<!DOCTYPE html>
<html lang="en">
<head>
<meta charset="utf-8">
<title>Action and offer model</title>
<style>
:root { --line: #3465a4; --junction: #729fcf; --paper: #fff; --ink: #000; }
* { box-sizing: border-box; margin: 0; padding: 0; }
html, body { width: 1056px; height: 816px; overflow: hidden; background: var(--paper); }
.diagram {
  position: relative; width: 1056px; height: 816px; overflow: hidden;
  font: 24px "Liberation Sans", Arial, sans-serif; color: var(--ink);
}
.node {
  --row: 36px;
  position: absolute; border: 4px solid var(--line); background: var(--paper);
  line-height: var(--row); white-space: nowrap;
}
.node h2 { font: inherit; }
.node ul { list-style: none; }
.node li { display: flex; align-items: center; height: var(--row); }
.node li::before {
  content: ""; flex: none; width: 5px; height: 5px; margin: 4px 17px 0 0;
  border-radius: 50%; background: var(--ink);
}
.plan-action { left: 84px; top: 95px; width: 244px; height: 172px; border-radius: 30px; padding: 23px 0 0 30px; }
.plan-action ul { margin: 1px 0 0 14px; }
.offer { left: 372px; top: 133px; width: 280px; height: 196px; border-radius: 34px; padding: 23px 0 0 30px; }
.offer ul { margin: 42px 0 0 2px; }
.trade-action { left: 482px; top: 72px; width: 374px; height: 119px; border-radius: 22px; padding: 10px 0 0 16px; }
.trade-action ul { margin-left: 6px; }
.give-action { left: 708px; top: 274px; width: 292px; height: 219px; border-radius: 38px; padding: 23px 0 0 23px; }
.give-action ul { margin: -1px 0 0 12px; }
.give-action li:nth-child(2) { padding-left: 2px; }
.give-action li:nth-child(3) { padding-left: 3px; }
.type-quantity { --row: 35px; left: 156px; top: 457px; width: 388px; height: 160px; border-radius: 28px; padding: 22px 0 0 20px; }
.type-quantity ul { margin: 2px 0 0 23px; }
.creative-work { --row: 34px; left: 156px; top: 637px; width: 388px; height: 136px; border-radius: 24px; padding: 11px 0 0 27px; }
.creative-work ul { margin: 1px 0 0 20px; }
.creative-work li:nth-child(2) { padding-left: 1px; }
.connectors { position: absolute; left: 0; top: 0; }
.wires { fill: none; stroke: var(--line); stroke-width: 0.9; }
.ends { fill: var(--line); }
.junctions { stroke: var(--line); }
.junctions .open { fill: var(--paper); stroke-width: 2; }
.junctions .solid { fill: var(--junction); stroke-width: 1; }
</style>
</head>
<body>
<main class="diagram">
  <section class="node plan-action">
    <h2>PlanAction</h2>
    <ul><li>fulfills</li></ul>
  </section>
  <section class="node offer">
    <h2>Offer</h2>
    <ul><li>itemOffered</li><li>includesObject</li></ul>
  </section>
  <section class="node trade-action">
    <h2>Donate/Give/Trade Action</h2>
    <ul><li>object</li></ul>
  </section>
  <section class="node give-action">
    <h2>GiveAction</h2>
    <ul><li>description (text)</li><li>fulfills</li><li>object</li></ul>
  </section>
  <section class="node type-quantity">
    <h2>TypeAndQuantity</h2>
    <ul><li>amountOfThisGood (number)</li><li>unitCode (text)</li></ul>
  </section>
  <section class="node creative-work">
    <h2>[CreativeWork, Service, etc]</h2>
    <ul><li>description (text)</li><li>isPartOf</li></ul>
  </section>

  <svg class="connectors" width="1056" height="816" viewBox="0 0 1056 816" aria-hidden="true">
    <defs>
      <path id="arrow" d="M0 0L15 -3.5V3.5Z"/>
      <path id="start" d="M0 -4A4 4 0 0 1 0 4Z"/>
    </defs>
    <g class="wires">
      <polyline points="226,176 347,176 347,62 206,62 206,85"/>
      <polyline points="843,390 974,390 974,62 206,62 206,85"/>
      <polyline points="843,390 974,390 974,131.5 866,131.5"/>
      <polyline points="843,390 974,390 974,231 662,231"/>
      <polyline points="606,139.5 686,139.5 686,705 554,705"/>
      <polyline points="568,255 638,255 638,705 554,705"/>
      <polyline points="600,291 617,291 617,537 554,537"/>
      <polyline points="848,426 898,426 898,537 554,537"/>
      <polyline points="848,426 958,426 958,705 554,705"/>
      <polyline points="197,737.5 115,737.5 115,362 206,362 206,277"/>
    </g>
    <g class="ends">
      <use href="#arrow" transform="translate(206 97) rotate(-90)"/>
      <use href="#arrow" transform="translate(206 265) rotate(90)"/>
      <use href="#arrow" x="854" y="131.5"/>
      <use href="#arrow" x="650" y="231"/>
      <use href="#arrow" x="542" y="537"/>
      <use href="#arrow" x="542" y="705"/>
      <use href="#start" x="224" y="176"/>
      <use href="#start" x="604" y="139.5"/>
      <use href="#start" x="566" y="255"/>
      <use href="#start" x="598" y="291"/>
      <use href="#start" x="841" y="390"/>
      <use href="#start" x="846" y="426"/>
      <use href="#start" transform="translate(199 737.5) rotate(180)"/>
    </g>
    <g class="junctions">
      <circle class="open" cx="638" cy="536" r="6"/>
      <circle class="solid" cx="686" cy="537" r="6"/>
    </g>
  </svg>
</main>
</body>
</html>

* [Work instructions]:
Each entry given above is to be duplicated exactly.

* [Answer]:
<!DOCTYPE html>
<html lang="en">
<head>
<meta charset="utf-8">
<title>Action and offer model</title>
<style>
:root { --line: #3465a4; --junction: #729fcf; --paper: #fff; --ink: #000; }
* { box-sizing: border-box; margin: 0; padding: 0; }
html, body { width: 1056px; height: 816px; overflow: hidden; background: var(--paper); }
.diagram {
  position: relative; width: 1056px; height: 816px; overflow: hidden;
  font: 24px "Liberation Sans", Arial, sans-serif; color: var(--ink);
}
.node {
  --row: 36px;
  position: absolute; border: 4px solid var(--line); background: var(--paper);
  line-height: var(--row); white-space: nowrap;
}
.node h2 { font: inherit; }
.node ul { list-style: none; }
.node li { display: flex; align-items: center; height: var(--row); }
.node li::before {
  content: ""; flex: none; width: 5px; height: 5px; margin: 4px 17px 0 0;
  border-radius: 50%; background: var(--ink);
}
.plan-action { left: 84px; top: 95px; width: 244px; height: 172px; border-radius: 30px; padding: 23px 0 0 30px; }
.plan-action ul { margin: 1px 0 0 14px; }
.offer { left: 372px; top: 133px; width: 280px; height: 196px; border-radius: 34px; padding: 23px 0 0 30px; }
.offer ul { margin: 42px 0 0 2px; }
.trade-action { left: 482px; top: 72px; width: 374px; height: 119px; border-radius: 22px; padding: 10px 0 0 16px; }
.trade-action ul { margin-left: 6px; }
.give-action { left: 708px; top: 274px; width: 292px; height: 219px; border-radius: 38px; padding: 23px 0 0 23px; }
.give-action ul { margin: -1px 0 0 12px; }
.give-action li:nth-child(2) { padding-left: 2px; }
.give-action li:nth-child(3) { padding-left: 3px; }
.type-quantity { --row: 35px; left: 156px; top: 457px; width: 388px; height: 160px; border-radius: 28px; padding: 22px 0 0 20px; }
.type-quantity ul { margin: 2px 0 0 23px; }
.creative-work { --row: 34px; left: 156px; top: 637px; width: 388px; height: 136px; border-radius: 24px; padding: 11px 0 0 27px; }
.creative-work ul { margin: 1px 0 0 20px; }
.creative-work li:nth-child(2) { padding-left: 1px; }
.connectors { position: absolute; left: 0; top: 0; }
.wires { fill: none; stroke: var(--line); stroke-width: 0.9; }
.ends { fill: var(--line); }
.junctions { stroke: var(--line); }
.junctions .open { fill: var(--paper); stroke-width: 2; }
.junctions .solid { fill: var(--junction); stroke-width: 1; }
</style>
</head>
<body>
<main class="diagram">
  <section class="node plan-action">
    <h2>PlanAction</h2>
    <ul><li>fulfills</li></ul>
  </section>
  <section class="node offer">
    <h2>Offer</h2>
    <ul><li>itemOffered</li><li>includesObject</li></ul>
  </section>
  <section class="node trade-action">
    <h2>Donate/Give/Trade Action</h2>
    <ul><li>object</li></ul>
  </section>
  <section class="node give-action">
    <h2>GiveAction</h2>
    <ul><li>description (text)</li><li>fulfills</li><li>object</li></ul>
  </section>
  <section class="node type-quantity">
    <h2>TypeAndQuantity</h2>
    <ul><li>amountOfThisGood (number)</li><li>unitCode (text)</li></ul>
  </section>
  <section class="node creative-work">
    <h2>[CreativeWork, Service, etc]</h2>
    <ul><li>description (text)</li><li>isPartOf</li></ul>
  </section>

  <svg class="connectors" width="1056" height="816" viewBox="0 0 1056 816" aria-hidden="true">
    <defs>
      <path id="arrow" d="M0 0L15 -3.5V3.5Z"/>
      <path id="start" d="M0 -4A4 4 0 0 1 0 4Z"/>
    </defs>
    <g class="wires">
      <polyline points="226,176 347,176 347,62 206,62 206,85"/>
      <polyline points="843,390 974,390 974,62 206,62 206,85"/>
      <polyline points="843,390 974,390 974,131.5 866,131.5"/>
      <polyline points="843,390 974,390 974,231 662,231"/>
      <polyline points="606,139.5 686,139.5 686,705 554,705"/>
      <polyline points="568,255 638,255 638,705 554,705"/>
      <polyline points="600,291 617,291 617,537 554,537"/>
      <polyline points="848,426 898,426 898,537 554,537"/>
      <polyline points="848,426 958,426 958,705 554,705"/>
      <polyline points="197,737.5 115,737.5 115,362 206,362 206,277"/>
    </g>
    <g class="ends">
      <use href="#arrow" transform="translate(206 97) rotate(-90)"/>
      <use href="#arrow" transform="translate(206 265) rotate(90)"/>
      <use href="#arrow" x="854" y="131.5"/>
      <use href="#arrow" x="650" y="231"/>
      <use href="#arrow" x="542" y="537"/>
      <use href="#arrow" x="542" y="705"/>
      <use href="#start" x="224" y="176"/>
      <use href="#start" x="604" y="139.5"/>
      <use href="#start" x="566" y="255"/>
      <use href="#start" x="598" y="291"/>
      <use href="#start" x="841" y="390"/>
      <use href="#start" x="846" y="426"/>
      <use href="#start" transform="translate(199 737.5) rotate(180)"/>
    </g>
    <g class="junctions">
      <circle class="open" cx="638" cy="536" r="6"/>
      <circle class="solid" cx="686" cy="537" r="6"/>
    </g>
  </svg>
</main>
</body>
</html>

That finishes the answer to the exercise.